Your instructions – Only one span of the listing below should come back. It runs from the line with "nowrap; font-size: 25px;" through the line with "absolute; left: -1px;", and each of its lines must be reproduced exactly.

Information shown –
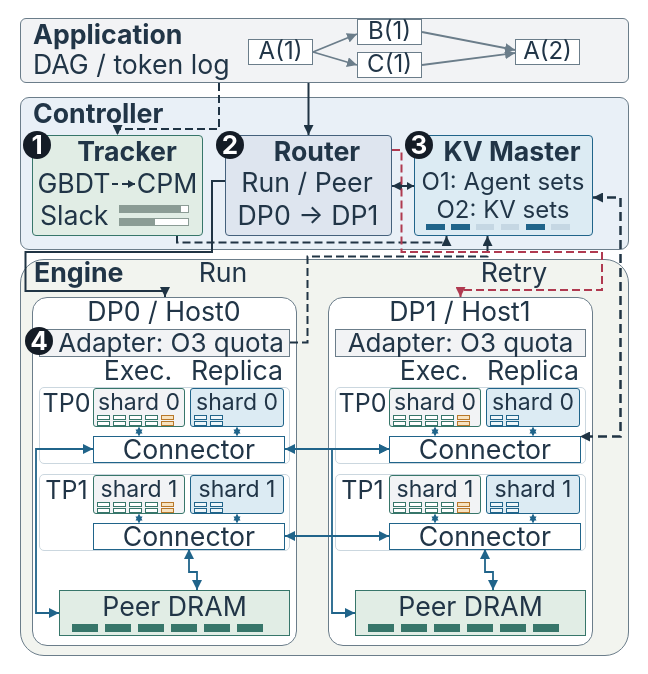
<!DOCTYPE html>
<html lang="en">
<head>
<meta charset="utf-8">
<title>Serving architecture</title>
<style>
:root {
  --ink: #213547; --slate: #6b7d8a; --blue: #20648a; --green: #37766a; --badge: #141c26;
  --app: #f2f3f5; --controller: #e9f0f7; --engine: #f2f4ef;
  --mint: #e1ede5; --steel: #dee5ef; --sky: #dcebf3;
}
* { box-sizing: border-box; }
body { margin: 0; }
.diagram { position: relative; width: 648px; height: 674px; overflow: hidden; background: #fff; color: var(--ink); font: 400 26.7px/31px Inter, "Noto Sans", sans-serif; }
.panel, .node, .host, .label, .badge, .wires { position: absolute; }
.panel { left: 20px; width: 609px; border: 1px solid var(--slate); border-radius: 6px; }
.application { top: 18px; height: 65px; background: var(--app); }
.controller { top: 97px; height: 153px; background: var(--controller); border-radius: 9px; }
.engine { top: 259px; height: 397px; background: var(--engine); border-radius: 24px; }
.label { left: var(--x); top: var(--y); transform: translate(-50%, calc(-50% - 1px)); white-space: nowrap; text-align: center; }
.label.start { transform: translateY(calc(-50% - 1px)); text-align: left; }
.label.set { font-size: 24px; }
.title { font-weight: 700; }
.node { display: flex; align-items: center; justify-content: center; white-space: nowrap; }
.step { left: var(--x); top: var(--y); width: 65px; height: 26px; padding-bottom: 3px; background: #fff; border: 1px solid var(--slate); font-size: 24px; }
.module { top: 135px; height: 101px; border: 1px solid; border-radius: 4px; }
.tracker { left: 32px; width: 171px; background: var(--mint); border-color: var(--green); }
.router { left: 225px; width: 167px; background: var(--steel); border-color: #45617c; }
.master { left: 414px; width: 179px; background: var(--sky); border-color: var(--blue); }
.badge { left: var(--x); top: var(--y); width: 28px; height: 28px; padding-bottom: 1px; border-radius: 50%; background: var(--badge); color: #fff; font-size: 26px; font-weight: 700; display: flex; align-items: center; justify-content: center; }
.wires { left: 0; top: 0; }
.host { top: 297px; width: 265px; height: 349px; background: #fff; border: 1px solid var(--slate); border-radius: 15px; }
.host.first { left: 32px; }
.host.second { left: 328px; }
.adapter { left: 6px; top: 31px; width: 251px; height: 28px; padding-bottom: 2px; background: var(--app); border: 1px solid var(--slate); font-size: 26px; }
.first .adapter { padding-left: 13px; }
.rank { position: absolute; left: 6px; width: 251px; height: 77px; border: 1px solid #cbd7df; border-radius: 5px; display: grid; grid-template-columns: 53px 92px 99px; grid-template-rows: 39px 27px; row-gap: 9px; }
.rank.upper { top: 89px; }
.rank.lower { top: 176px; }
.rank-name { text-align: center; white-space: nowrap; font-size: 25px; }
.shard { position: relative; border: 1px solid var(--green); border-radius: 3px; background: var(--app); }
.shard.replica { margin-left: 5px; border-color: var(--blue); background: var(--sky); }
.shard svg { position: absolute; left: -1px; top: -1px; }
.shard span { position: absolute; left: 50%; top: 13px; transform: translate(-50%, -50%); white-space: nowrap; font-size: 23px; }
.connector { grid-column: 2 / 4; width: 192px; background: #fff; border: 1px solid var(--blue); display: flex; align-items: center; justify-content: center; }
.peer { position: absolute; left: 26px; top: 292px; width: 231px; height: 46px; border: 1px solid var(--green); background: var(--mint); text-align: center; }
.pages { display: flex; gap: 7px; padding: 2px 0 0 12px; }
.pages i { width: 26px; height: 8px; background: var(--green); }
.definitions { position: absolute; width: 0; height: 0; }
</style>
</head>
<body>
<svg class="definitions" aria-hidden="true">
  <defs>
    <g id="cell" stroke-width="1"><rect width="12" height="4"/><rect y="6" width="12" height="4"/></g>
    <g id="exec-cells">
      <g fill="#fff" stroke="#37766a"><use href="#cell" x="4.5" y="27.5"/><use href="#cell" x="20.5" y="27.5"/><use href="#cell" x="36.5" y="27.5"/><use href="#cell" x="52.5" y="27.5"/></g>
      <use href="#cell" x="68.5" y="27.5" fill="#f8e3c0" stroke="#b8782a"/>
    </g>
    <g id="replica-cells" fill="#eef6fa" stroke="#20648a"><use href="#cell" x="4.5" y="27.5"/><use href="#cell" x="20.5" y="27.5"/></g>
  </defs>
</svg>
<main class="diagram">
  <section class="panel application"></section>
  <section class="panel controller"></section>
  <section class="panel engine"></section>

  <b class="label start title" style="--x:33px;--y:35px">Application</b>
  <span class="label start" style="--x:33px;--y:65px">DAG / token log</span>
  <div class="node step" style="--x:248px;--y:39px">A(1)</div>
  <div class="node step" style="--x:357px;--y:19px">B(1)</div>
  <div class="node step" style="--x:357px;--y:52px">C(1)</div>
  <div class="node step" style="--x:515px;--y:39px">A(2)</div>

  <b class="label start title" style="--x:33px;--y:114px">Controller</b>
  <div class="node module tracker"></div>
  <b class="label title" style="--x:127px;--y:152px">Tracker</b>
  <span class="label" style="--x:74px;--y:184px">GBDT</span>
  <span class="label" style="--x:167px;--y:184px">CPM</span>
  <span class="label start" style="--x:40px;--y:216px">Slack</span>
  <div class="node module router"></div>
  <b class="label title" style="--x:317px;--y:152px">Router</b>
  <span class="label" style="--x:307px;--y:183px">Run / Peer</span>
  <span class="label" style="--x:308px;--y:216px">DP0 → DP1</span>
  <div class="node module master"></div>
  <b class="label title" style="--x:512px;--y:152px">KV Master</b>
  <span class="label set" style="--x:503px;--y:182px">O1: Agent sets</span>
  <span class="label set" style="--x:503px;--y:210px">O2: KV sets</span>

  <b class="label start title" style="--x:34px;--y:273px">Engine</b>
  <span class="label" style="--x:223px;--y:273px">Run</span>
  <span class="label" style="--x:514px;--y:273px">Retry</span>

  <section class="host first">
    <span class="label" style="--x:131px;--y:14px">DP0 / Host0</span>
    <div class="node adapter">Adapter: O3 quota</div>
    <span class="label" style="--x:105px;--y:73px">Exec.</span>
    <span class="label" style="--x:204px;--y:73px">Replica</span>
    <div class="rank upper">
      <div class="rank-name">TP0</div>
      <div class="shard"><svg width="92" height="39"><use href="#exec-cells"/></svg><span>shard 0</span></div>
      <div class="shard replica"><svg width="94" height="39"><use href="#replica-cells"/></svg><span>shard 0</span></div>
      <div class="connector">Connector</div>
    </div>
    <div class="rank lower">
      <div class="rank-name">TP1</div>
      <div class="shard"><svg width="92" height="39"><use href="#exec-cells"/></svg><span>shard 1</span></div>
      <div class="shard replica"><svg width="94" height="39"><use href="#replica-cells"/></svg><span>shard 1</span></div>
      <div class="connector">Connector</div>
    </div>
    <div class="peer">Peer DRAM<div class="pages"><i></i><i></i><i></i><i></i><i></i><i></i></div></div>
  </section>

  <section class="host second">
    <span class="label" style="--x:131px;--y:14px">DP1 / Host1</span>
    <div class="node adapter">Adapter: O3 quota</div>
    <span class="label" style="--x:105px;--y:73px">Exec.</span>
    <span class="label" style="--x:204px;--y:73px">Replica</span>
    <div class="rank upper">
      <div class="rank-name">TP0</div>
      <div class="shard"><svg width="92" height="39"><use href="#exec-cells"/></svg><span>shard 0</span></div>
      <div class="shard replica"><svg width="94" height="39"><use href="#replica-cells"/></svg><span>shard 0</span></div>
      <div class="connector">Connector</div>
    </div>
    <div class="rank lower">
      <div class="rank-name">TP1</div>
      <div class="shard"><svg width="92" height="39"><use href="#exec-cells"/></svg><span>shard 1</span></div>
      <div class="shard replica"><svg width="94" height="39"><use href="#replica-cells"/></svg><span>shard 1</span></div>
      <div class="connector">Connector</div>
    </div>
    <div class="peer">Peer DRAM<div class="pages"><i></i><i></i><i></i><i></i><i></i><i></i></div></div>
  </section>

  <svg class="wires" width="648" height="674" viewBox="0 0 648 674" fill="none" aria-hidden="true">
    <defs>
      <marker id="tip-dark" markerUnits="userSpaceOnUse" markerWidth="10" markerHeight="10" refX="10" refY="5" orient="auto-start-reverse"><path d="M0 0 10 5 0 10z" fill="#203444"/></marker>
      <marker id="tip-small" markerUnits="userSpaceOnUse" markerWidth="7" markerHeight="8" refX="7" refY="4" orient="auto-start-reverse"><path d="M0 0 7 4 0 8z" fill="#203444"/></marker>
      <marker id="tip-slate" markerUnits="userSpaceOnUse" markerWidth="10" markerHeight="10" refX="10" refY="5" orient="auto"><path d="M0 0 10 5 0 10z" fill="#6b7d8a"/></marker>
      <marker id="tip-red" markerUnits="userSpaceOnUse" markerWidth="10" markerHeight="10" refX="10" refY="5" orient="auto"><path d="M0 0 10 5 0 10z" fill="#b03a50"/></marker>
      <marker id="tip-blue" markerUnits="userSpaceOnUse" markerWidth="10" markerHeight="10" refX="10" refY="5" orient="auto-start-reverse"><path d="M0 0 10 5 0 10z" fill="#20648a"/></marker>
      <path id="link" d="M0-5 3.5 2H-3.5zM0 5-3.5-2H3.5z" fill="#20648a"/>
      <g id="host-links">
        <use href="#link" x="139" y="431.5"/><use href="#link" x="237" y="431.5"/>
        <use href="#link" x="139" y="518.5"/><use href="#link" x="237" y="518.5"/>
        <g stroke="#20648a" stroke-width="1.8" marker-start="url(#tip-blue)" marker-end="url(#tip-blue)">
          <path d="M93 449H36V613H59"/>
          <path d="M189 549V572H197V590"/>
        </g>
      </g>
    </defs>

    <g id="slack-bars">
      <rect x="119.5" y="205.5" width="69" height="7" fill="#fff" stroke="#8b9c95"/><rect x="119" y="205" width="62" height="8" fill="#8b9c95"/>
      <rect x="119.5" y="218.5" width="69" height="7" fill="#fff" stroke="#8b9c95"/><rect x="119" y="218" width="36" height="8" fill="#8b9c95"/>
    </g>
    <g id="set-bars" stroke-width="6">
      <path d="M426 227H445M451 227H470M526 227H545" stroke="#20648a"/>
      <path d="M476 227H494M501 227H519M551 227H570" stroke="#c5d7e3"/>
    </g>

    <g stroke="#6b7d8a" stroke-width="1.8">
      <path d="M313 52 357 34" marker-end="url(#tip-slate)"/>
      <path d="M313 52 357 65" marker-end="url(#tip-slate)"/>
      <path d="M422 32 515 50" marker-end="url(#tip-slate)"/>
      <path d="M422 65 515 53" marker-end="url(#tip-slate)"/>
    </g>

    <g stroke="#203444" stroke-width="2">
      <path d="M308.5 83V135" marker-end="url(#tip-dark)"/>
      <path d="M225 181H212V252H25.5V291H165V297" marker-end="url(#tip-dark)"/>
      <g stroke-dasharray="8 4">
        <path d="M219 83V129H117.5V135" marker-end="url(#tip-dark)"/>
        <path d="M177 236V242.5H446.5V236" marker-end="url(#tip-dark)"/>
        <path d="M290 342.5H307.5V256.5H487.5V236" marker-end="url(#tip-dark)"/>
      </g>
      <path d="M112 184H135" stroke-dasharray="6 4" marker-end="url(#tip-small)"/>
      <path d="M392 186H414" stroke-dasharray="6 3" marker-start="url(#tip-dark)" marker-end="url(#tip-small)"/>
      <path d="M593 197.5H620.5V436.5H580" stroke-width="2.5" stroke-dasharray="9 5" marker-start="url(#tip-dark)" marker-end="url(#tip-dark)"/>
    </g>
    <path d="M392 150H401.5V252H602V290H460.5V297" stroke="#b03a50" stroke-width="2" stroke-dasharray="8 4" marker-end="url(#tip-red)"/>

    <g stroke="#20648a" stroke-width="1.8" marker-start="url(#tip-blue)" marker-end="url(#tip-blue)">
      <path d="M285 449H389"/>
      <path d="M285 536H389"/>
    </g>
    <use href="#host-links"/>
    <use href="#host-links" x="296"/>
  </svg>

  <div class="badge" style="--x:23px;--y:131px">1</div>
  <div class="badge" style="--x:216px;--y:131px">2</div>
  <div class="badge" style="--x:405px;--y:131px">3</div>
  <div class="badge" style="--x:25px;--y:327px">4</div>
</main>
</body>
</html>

Response for this exercise –
.rank-name { text-align: center; white-space: nowrap; font-size: 25px; }
.shard { position: relative; border: 1px solid var(--green); border-radius: 3px; background: var(--app); }
.shard.replica { margin-left: 5px; border-color: var(--blue); background: var(--sky); }
.shard svg { position: absolute; left: -1px; top: -1px; }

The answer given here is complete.